[[ STUDY MATERIAL, beginning ]]

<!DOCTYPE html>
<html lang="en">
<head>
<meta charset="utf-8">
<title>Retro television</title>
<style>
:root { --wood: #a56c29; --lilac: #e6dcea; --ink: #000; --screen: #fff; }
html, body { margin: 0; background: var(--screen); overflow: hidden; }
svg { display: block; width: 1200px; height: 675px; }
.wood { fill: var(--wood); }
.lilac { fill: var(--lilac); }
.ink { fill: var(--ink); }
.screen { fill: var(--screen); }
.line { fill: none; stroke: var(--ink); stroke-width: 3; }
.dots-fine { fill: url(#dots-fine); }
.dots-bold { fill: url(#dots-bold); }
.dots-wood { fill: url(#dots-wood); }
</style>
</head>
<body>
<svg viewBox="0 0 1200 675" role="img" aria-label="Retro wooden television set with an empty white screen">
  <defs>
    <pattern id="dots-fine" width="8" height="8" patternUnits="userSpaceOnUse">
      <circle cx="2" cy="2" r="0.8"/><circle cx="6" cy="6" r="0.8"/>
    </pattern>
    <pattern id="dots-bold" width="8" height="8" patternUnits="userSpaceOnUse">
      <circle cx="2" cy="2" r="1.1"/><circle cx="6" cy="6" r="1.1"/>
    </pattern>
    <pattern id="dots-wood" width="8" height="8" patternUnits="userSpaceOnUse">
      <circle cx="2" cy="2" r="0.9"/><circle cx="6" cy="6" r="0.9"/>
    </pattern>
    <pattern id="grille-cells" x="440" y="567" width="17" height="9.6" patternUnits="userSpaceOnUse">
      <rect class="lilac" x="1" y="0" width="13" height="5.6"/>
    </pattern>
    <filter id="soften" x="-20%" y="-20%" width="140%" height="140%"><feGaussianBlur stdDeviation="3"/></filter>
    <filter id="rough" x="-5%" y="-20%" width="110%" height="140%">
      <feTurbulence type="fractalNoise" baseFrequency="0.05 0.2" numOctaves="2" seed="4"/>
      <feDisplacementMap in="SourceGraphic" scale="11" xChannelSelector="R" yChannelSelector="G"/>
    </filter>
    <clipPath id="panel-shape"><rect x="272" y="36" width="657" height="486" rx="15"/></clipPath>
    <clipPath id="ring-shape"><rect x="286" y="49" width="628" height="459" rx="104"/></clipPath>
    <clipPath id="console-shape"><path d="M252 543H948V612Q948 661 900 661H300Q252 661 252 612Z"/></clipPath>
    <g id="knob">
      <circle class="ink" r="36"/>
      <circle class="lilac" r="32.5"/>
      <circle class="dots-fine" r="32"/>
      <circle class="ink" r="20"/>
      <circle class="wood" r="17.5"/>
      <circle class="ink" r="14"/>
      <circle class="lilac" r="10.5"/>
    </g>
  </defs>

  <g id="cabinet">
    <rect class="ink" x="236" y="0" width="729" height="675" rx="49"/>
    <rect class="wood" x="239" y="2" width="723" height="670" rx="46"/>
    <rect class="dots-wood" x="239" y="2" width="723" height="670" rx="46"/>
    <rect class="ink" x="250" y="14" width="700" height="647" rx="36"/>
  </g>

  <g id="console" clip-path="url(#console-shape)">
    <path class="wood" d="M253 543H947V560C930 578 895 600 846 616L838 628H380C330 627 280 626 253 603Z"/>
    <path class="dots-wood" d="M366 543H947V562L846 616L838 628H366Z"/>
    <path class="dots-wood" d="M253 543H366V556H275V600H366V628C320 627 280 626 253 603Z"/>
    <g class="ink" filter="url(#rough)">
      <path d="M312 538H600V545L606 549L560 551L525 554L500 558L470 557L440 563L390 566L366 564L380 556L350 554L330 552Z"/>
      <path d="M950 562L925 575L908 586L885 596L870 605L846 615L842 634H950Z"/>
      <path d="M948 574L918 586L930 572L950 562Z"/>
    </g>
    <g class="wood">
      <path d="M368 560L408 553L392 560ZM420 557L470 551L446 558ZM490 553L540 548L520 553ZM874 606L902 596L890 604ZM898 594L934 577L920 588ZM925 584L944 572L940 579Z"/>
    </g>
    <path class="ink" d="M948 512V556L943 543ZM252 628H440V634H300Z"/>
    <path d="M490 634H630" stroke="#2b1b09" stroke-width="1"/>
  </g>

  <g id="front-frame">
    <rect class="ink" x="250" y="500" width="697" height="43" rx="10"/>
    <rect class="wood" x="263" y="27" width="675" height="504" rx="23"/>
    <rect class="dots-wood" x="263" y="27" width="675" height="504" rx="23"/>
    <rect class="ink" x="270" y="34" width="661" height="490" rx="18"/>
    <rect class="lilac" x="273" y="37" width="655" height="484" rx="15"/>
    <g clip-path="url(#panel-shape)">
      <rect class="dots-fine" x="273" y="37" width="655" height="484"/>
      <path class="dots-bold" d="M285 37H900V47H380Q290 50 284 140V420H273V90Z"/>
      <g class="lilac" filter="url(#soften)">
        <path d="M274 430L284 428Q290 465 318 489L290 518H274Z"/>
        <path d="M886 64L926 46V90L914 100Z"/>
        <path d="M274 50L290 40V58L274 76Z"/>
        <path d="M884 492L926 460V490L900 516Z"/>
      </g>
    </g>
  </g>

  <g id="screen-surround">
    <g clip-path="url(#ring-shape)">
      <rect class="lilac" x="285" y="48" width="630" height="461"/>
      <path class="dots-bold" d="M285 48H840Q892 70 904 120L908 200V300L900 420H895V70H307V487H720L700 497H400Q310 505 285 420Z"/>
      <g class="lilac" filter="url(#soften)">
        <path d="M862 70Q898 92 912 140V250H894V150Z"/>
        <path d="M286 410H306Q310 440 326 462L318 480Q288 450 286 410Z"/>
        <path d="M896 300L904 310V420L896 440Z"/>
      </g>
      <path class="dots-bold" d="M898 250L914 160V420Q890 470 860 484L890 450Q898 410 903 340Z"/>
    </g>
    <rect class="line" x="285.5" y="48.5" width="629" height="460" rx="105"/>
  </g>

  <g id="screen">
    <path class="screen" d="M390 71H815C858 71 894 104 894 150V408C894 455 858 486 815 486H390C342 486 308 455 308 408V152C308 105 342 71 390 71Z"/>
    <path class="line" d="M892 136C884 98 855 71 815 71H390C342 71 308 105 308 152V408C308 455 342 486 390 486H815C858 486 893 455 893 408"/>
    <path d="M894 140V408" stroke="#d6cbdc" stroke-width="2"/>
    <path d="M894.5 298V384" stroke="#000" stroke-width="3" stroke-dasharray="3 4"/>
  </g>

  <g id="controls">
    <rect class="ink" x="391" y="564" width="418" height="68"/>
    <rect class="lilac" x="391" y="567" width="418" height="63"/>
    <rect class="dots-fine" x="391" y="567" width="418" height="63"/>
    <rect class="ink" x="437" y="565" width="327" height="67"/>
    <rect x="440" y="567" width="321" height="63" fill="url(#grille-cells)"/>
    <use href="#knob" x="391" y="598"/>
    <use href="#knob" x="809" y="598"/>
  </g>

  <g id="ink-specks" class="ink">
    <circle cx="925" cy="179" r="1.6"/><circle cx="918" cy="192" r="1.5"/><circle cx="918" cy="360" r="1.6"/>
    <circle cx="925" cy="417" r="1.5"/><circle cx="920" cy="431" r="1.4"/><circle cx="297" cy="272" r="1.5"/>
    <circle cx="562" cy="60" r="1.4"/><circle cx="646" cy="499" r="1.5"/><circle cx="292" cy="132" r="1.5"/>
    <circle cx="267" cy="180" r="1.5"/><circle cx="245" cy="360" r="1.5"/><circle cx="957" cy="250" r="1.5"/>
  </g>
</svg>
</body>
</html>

[[ STUDY MATERIAL, end ]]
[[ STUDY MATERIAL, beginning ]]

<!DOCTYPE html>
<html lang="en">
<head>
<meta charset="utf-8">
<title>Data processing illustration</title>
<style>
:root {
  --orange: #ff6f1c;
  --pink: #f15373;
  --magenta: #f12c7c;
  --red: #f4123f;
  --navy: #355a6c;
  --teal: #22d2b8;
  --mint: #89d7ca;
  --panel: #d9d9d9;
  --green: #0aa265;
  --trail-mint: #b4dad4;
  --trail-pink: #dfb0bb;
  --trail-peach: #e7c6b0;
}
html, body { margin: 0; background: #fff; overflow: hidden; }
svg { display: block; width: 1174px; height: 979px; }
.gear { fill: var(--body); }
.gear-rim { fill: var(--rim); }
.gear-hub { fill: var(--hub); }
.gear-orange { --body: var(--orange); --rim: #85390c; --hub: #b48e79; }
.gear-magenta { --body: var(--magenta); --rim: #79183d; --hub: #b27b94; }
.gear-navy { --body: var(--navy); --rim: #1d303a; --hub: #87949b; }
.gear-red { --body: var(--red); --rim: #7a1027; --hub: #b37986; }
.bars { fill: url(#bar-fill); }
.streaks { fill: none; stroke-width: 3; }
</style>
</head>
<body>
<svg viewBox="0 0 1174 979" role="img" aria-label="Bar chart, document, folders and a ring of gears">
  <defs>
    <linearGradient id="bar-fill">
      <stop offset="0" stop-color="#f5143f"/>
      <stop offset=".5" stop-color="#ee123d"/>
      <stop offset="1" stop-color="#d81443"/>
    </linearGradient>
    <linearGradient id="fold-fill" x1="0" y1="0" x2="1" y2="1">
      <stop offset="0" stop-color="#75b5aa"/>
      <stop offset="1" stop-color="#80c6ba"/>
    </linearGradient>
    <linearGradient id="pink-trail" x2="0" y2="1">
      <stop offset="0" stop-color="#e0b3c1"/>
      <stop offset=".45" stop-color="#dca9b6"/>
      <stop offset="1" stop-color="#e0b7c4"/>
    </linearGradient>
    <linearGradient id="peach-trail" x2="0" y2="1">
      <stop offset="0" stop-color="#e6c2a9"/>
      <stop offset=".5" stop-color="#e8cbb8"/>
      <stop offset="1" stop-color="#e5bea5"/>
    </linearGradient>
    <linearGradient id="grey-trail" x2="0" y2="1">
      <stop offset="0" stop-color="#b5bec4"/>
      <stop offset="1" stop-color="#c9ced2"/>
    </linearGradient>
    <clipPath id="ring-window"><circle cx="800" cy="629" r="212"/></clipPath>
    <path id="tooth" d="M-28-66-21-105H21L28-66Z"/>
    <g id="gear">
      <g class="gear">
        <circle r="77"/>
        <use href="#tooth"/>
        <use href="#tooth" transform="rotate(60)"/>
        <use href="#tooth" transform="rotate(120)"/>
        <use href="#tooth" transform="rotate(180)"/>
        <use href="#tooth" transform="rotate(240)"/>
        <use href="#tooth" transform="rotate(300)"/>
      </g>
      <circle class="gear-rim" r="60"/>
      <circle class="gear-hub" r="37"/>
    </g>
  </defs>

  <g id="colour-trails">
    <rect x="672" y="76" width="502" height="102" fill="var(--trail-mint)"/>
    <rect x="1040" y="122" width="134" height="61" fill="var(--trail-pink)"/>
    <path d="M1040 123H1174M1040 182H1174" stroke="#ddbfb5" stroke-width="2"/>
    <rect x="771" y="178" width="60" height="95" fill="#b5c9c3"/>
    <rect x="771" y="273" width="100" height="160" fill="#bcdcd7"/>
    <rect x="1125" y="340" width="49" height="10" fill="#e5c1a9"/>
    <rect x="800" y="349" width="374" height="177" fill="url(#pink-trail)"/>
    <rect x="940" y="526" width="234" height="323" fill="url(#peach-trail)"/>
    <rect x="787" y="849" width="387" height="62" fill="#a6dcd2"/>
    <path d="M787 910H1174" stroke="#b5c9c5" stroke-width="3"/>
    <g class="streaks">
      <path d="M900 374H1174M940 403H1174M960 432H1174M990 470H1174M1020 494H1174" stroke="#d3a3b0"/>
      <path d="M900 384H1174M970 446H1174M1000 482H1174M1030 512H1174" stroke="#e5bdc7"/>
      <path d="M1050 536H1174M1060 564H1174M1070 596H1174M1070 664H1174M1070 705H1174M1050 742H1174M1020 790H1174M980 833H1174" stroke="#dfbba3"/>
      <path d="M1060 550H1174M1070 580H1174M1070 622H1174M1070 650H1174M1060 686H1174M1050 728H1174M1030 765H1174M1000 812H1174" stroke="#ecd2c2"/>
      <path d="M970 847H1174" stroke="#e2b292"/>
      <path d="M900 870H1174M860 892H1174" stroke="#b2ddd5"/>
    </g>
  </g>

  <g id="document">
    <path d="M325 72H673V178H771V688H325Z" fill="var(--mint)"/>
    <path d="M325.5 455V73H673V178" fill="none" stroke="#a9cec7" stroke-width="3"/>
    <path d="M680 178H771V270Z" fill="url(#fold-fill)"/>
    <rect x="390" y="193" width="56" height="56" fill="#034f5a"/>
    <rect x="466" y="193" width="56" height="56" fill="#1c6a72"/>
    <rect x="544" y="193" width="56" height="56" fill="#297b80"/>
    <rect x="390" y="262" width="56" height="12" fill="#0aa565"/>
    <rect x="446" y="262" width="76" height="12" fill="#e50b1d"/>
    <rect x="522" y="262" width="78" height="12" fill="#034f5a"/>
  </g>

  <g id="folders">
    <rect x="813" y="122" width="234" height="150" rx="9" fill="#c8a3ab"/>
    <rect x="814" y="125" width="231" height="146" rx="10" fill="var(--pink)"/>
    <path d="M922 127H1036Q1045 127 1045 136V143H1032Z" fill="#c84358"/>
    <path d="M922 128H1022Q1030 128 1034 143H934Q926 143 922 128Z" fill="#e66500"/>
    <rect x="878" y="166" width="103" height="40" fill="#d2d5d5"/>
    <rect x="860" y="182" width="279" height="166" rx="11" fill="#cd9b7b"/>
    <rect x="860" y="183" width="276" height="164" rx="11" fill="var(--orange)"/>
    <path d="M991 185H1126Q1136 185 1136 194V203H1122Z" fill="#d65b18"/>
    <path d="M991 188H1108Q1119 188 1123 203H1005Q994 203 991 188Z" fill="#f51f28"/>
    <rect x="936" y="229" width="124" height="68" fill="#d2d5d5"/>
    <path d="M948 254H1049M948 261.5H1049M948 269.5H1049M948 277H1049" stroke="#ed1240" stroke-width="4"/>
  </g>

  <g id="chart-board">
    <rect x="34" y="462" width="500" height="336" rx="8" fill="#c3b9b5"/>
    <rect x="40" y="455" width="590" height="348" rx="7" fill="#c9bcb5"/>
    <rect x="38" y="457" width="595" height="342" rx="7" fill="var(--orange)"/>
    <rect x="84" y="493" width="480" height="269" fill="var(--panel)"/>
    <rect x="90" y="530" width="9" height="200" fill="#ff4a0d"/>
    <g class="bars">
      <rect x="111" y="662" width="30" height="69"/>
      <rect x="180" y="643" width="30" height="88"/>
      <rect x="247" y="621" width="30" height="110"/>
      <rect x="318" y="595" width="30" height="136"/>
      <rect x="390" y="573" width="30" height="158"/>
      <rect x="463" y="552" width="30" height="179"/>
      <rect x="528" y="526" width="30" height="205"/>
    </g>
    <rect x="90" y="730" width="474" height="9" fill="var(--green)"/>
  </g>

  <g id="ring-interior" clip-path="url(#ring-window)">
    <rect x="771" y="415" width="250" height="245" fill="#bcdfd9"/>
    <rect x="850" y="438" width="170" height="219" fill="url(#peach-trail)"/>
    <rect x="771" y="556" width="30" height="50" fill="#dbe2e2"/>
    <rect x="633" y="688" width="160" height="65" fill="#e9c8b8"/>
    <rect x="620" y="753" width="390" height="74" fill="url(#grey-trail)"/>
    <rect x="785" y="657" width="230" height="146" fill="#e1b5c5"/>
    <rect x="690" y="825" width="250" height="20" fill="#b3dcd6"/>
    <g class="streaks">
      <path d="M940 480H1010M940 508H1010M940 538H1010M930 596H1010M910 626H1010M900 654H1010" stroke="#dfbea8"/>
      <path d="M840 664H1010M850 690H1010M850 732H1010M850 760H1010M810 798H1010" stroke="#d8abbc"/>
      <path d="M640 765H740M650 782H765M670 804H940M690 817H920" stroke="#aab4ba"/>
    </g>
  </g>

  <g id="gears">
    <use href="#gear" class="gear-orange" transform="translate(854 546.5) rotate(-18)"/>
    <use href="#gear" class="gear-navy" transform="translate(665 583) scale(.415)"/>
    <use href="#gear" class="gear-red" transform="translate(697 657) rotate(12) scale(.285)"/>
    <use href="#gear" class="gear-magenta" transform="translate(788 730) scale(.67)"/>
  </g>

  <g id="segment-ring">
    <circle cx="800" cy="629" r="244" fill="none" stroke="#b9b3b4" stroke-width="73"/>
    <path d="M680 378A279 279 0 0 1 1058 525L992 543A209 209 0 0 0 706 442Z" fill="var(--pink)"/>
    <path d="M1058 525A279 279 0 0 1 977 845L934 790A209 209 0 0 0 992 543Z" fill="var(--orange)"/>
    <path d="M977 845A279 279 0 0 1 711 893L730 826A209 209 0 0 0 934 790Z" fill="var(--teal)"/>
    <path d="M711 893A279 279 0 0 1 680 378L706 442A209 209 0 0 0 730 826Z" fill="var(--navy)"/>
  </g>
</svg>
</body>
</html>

[[ STUDY MATERIAL, end ]]

TASK DETAILS
Each line carrying the string "display" should be copied out from the entries.

RESULT OF THE EXERCISE
svg { display: block; width: 1200px; height: 675px; }
svg { display: block; width: 1174px; height: 979px; }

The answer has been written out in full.